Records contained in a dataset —
-=-=-

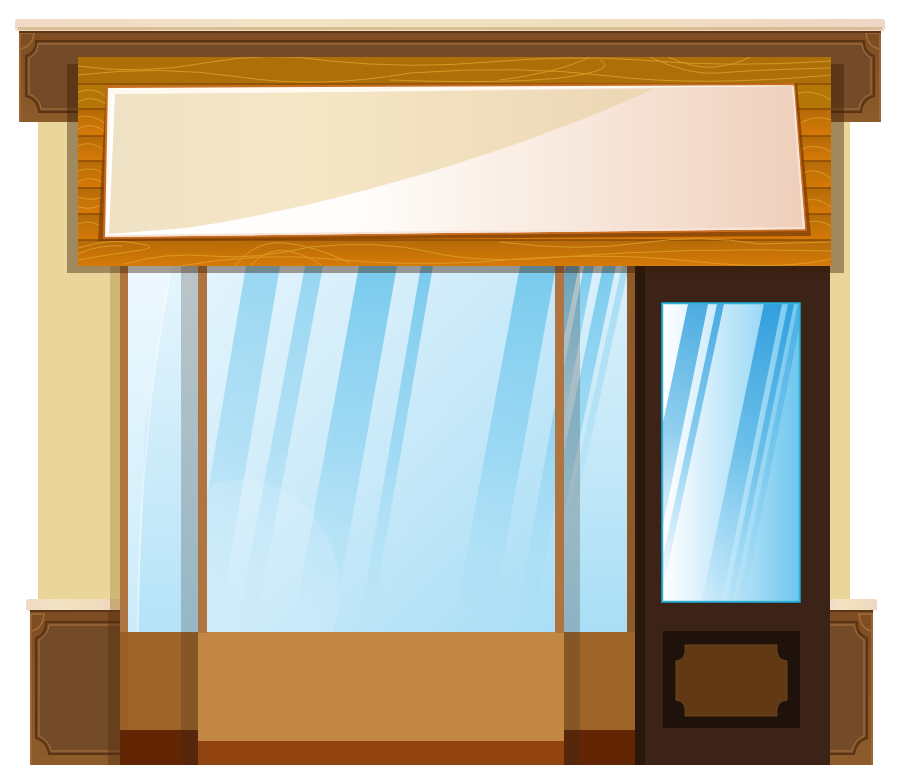
<!DOCTYPE html>
<html lang="en">
<head>
<meta charset="utf-8">
<title>Shop front</title>
<style>
:root {
  --page: #ffffff;
  --wall: #ead69b;
  --wall-shade: #cfb873;
  --trim: #85552a;
  --trim-dark: #5a3413;
  --panel: #744b28;
  --frame: #b07441;
  --base: #c28843;
  --base-side: #9f6427;
  --plinth: #924410;
  --plinth-side: #622604;
  --door: #3b2317;
  --door-dark: #1f120b;
  --door-panel: #613914;
  --grain: #e3a52e;
}
html, body { margin: 0; background: var(--page); overflow: hidden; }
svg { display: block; width: 900px; height: 784px; }
.wall { fill: var(--wall); }
.wall-shade { fill: var(--wall-shade); }
.panel { fill: var(--panel); stroke: var(--trim-dark); stroke-width: 2; }
.panel-light { fill: none; stroke: #a9743f; stroke-width: 1; }
.frame { fill: var(--frame); }
.grain { fill: none; stroke: var(--grain); stroke-width: 1; opacity: .75; }
.joint { stroke: #8a4b05; stroke-width: 1.5; }
.shadow { fill: #3a1d05; opacity: .42; }
</style>
</head>
<body>
<svg viewBox="0 0 900 784" role="img" aria-label="Shop front with a blank sign, display windows and a door">
  <defs>
    <linearGradient id="ledge" x1="0" x2="1">
      <stop offset="0" stop-color="#f0d9c6"/><stop offset=".3" stop-color="#f3e3c4"/><stop offset=".65" stop-color="#f0dfbc"/><stop offset="1" stop-color="#efd5c6"/>
    </linearGradient>
    <linearGradient id="trim" x1="0" x2="0" y1="0" y2="1">
      <stop offset="0" stop-color="#7d4c22"/><stop offset="1" stop-color="#8d5c2b"/>
    </linearGradient>
    <linearGradient id="wood" x1="0" x2="0" y1="0" y2="1">
      <stop offset="0" stop-color="#a96a08"/><stop offset=".3" stop-color="#b87508"/><stop offset="1" stop-color="#d97808"/>
    </linearGradient>
    <linearGradient id="plank" x1="0" x2="0" y1="0" y2="1">
      <stop offset="0" stop-color="#b56b08"/><stop offset="1" stop-color="#d67a07"/>
    </linearGradient>
    <linearGradient id="sign" x1="0" x2="1">
      <stop offset="0" stop-color="#ffffff"/><stop offset=".36" stop-color="#fffdfb"/><stop offset=".7" stop-color="#f7e6da"/><stop offset="1" stop-color="#efcfbb"/>
    </linearGradient>
    <linearGradient id="gloss" x1="0" x2="1">
      <stop offset="0" stop-color="#efe1c4"/><stop offset=".35" stop-color="#f5e7c6"/><stop offset="1" stop-color="#ecd6b4"/>
    </linearGradient>
    <linearGradient id="glass" x1="0" y1="0" x2="1" y2="1">
      <stop offset="0" stop-color="#e2f4fc"/><stop offset=".35" stop-color="#d3edfa"/><stop offset="1" stop-color="#a9def6"/>
    </linearGradient>
    <linearGradient id="glass-side" x1="0" y1="0" x2="0" y2="1">
      <stop offset="0" stop-color="#d9f0fb"/><stop offset=".5" stop-color="#c6e9f9"/><stop offset="1" stop-color="#a8def6"/>
    </linearGradient>
    <linearGradient id="glass-left" x1="0" y1="0" x2="0" y2="1">
      <stop offset="0" stop-color="#e6f5fc"/><stop offset="1" stop-color="#b5e3f8"/>
    </linearGradient>
    <linearGradient id="glass-door" x1="0" x2="1">
      <stop offset="0" stop-color="#ffffff"/><stop offset=".12" stop-color="#f0f9fe"/><stop offset=".6" stop-color="#aee0f7"/><stop offset="1" stop-color="#6cc6ee"/>
    </linearGradient>
    <linearGradient id="streak" x1="0" x2="0" y1="0" y2="1">
      <stop offset="0" stop-color="#6ec6ec" stop-opacity=".9"/><stop offset=".5" stop-color="#83cff0" stop-opacity=".6"/><stop offset="1" stop-color="#a5def6" stop-opacity="0"/>
    </linearGradient>
    <linearGradient id="streak-door" x1="0" x2="0" y1="0" y2="1">
      <stop offset="0" stop-color="#329fdd"/><stop offset=".5" stop-color="#58b6e6" stop-opacity=".75"/><stop offset="1" stop-color="#84cdf0" stop-opacity=".1"/>
    </linearGradient>
    <clipPath id="clip-main"><rect x="207" y="266" width="348" height="366"/></clipPath>
    <clipPath id="clip-right"><rect x="564" y="266" width="63" height="366"/></clipPath>
    <clipPath id="clip-door"><rect x="663" y="304" width="137" height="297"/></clipPath>
    <clipPath id="clip-sign"><polygon points="108,90 793,86 803,228 106,236"/></clipPath>
    <clipPath id="clip-board"><rect x="78" y="57" width="753" height="209"/></clipPath>
  </defs>

  <g id="wall">
    <rect class="wall" x="38" y="120" width="812" height="482"/>
    <rect class="wall-shade" x="110" y="266" width="11" height="338"/>
  </g>

  <g id="cornice">
    <rect x="19" y="29" width="862" height="93" fill="url(#trim)"/>
    <path class="panel" d="M36 41H864Q863 52 874 56V96Q862 99 861 112H39Q38 99 26 96V56Q37 52 36 41Z"/>
    <path class="panel-light" d="M38 44H862Q863 54 871 58V94Q860 98 859 109H41Q40 98 29 94V58Q38 54 38 44Z"/>
    <path d="M20 122V33H34Q33 46 21 49M880 122V33H866Q867 46 879 49" fill="none" stroke="#a36c35" stroke-width="1.5"/>
    <rect x="19" y="30" width="862" height="3" fill="#5b3517"/>
    <rect x="15" y="19" width="870" height="12" rx="3" fill="url(#ledge)"/>
    <rect x="18" y="27" width="864" height="3" fill="#d9bd93"/>
  </g>

  <g id="wall-base">
    <rect x="30" y="610" width="91" height="155" fill="url(#trim)"/>
    <path class="panel" d="M46 622H121V754H49Q47 741 36 738V638Q47 634 46 622Z"/>
    <path class="panel-light" d="M121 625H49Q48 635 39 640V736Q49 740 51 751H121"/>
    <path d="M31 765V614H44Q43 628 32 631" fill="none" stroke="#a36c35" stroke-width="1.5"/>
    <rect x="108" y="610" width="13" height="155" fill="#4a2a10" opacity=".35"/>
    <rect x="26" y="599" width="95" height="12" rx="3" fill="url(#ledge)"/>
    <rect x="110" y="599" width="11" height="12" fill="#c9ab78"/>
    <rect x="30" y="610" width="91" height="2" fill="#5b3517"/>
    <rect x="826" y="610" width="47" height="155" fill="url(#trim)"/>
    <path class="panel" d="M826 622H857Q856 634 867 638V738Q856 741 854 754H826Z"/>
    <path class="panel-light" d="M826 625H854Q855 635 864 640V736Q854 740 852 751H826"/>
    <path d="M872 765V614H859Q860 628 871 631" fill="none" stroke="#a36c35" stroke-width="1.5"/>
    <rect x="826" y="599" width="51" height="12" rx="3" fill="url(#ledge)"/>
    <rect x="826" y="610" width="47" height="2" fill="#5b3517"/>
  </g>

  <g id="shop-window">
    <rect x="120" y="262" width="516" height="503" fill="var(--base-side)"/>
    <rect x="120" y="730" width="78" height="35" fill="var(--plinth-side)"/>
    <rect x="564" y="730" width="72" height="35" fill="var(--plinth-side)"/>
    <rect x="198" y="262" width="366" height="480" fill="var(--base)"/>
    <rect x="198" y="741" width="366" height="24" fill="var(--plinth)"/>

    <g id="left-pane">
      <rect x="128" y="266" width="70" height="366" fill="url(#glass-left)"/>
      <polygon points="128,266 172,266 145,430 138,632 128,632" fill="#fff" opacity=".3"/>
      <path d="M172 266Q139 430 138 632" fill="none" stroke="#fff" stroke-width="1.5" opacity=".5"/>
    </g>

    <g id="main-pane" clip-path="url(#clip-main)">
      <rect x="207" y="266" width="348" height="366" fill="url(#glass)"/>
      <g fill="url(#streak)">
        <polygon points="246,266 280,266 218,632 184,632" opacity=".7"/>
        <polygon points="305,266 323,266 254,632 236,632" opacity=".7"/>
        <polygon points="359,266 397,266 332,632 292,632"/>
        <polygon points="421,266 433,266 370,632 358,632"/>
        <polygon points="520,266 556,266 490,632 452,632"/>
        <polygon points="580,266 598,266 532,632 514,632"/>
      </g>
      <ellipse cx="240" cy="590" rx="100" ry="110" fill="#fff" opacity=".12"/>
    </g>

    <g id="right-pane" clip-path="url(#clip-right)">
      <rect x="564" y="266" width="63" height="366" fill="url(#glass-side)"/>
      <g fill="url(#streak)">
        <polygon points="566,266 579,266 545,430 530,430"/>
        <polygon points="584,266 594,266 558,450 548,450"/>
        <polygon points="603,266 616,266 548,590 535,590"/>
        <polygon points="622,266 629,266 562,570 555,570" opacity=".5"/>
      </g>
    </g>

    <rect class="frame" x="198" y="262" width="9" height="371"/>
    <rect class="frame" x="555" y="262" width="9" height="371"/>
    <rect class="frame" x="120" y="262" width="8" height="370" fill="#a66a36"/>
    <rect x="627" y="262" width="9" height="370" fill="#8e5a2a"/>
    <rect x="181" y="262" width="17" height="503" fill="#332b25" opacity=".24"/>
    <rect x="564" y="262" width="16" height="503" fill="#332b25" opacity=".24"/>
    <rect x="120" y="632" width="8" height="98" fill="#8a5420" opacity=".3"/>
  </g>

  <g id="door">
    <rect x="635" y="262" width="195" height="503" fill="var(--door)"/>
    <rect x="635" y="262" width="10" height="503" fill="#2a170e"/>
    <rect x="661" y="302" width="140" height="301" fill="#1b7fa0"/>
    <g id="door-glass" clip-path="url(#clip-door)">
      <rect x="663" y="304" width="137" height="297" fill="url(#glass-door)"/>
      <g fill="url(#streak-door)">
        <polygon points="688,304 708,304 656,560 634,560" opacity=".85"/>
        <polygon points="717,304 724,304 665,580 658,580" opacity=".85"/>
        <polygon points="764,304 782,304 722,601 702,601"/>
        <polygon points="788,304 794,304 733,601 727,601"/>
        <polygon points="798,304 804,304 744,601 738,601" opacity=".6"/>
      </g>
    </g>
    <rect x="662.5" y="303.5" width="137" height="298" fill="none" stroke="#35b1d4" stroke-width="1.5"/>
    <rect x="663" y="631" width="137" height="97" fill="var(--door-dark)"/>
    <path d="M685 645H777Q775 660 787 661V700Q775 701 777 716H685Q687 701 676 700V661Q687 660 685 645Z" fill="var(--door-panel)" stroke="#714619"/>
  </g>

  <g id="sign-board">
    <path class="shadow" d="M67 64H844V273H67Z"/>
    <rect x="78" y="57" width="753" height="209" fill="url(#wood)"/>
    <g id="planks" clip-path="url(#clip-board)">
      <rect x="78" y="57" width="753" height="27" fill="#ad7009"/>
      <rect x="78" y="84" width="753" height="25" fill="#b57608"/>
      <rect x="78" y="109" width="753" height="27" fill="url(#plank)"/>
      <rect x="78" y="136" width="753" height="25" fill="url(#plank)"/>
      <rect x="78" y="161" width="753" height="27" fill="url(#plank)"/>
      <rect x="78" y="188" width="753" height="26" fill="url(#plank)"/>
      <rect x="78" y="214" width="753" height="26" fill="url(#plank)"/>
      <rect x="78" y="240" width="753" height="26" fill="url(#plank)"/>
      <path class="joint" d="M78 84H831M78 109H831M78 136H831M78 161H831M78 188H831M78 214H831M78 240H831"/>
      <g class="grain">
        <path d="M78 66Q140 75 205 63T330 61Q410 69 490 62T640 60Q730 68 831 61"/>
        <path d="M78 75Q160 65 240 77T410 73Q520 65 610 76T831 75"/>
        <path d="M390 80Q500 84 560 78Q620 70 600 60M500 80Q560 72 590 57"/>
        <path d="M650 57Q690 76 720 73T831 68M668 57Q695 69 715 67T750 57"/>
        <path d="M78 92Q95 86 106 97M78 102Q90 94 106 104M78 117Q94 113 108 126M78 129Q92 121 106 132M78 146Q92 139 106 152M78 171Q96 165 106 176M78 182Q90 174 106 184M78 197Q96 203 106 194M78 207Q92 211 106 203M78 224Q94 218 104 230"/>
        <path d="M796 94Q812 88 831 100M796 126Q814 113 831 120M798 151Q814 141 831 152M800 174Q815 166 831 178M802 202Q816 195 831 207M804 223Q818 218 831 226"/>
        <path d="M78 248Q110 238 135 243Q165 247 135 251Q105 255 78 260M78 254Q100 244 122 246"/>
        <path d="M125 264Q165 252 210 256T310 247Q380 240 430 252T560 257Q690 247 831 251"/>
        <path d="M180 266Q260 252 330 259T480 262Q600 251 690 261T831 259"/>
        <path d="M235 266Q255 240 285 243T350 263M250 266Q268 247 288 251T322 266"/>
        <path d="M500 242Q580 252 640 243T760 244L831 242"/>
      </g>
    </g>
    <polygon points="106,87 797,83 811,236 98,241" fill="#7b3a05" opacity=".7"/>
    <polygon points="107,87 794,84 806,230 104,238" fill="#fffaf0" stroke="#c86d22" stroke-width="2"/>
    <g id="sign-face" clip-path="url(#clip-sign)">
      <polygon points="112,94 793,86 803,228 106,236" fill="url(#sign)"/>
      <path d="M115 94L653 89C545 140 350 204 186 228L109 234Z" fill="url(#gloss)"/>
    </g>
    <path d="M793 86L804 228L107 236" fill="none" stroke="#f8e5d9" stroke-width="2"/>
  </g>
</svg>
</body>
</html>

-=-=-

TASK REQUIREMENTS — Your task is to count the lines of the records that contain "ledge". Answer with only that number.

EXERCISE SOLUTION — 4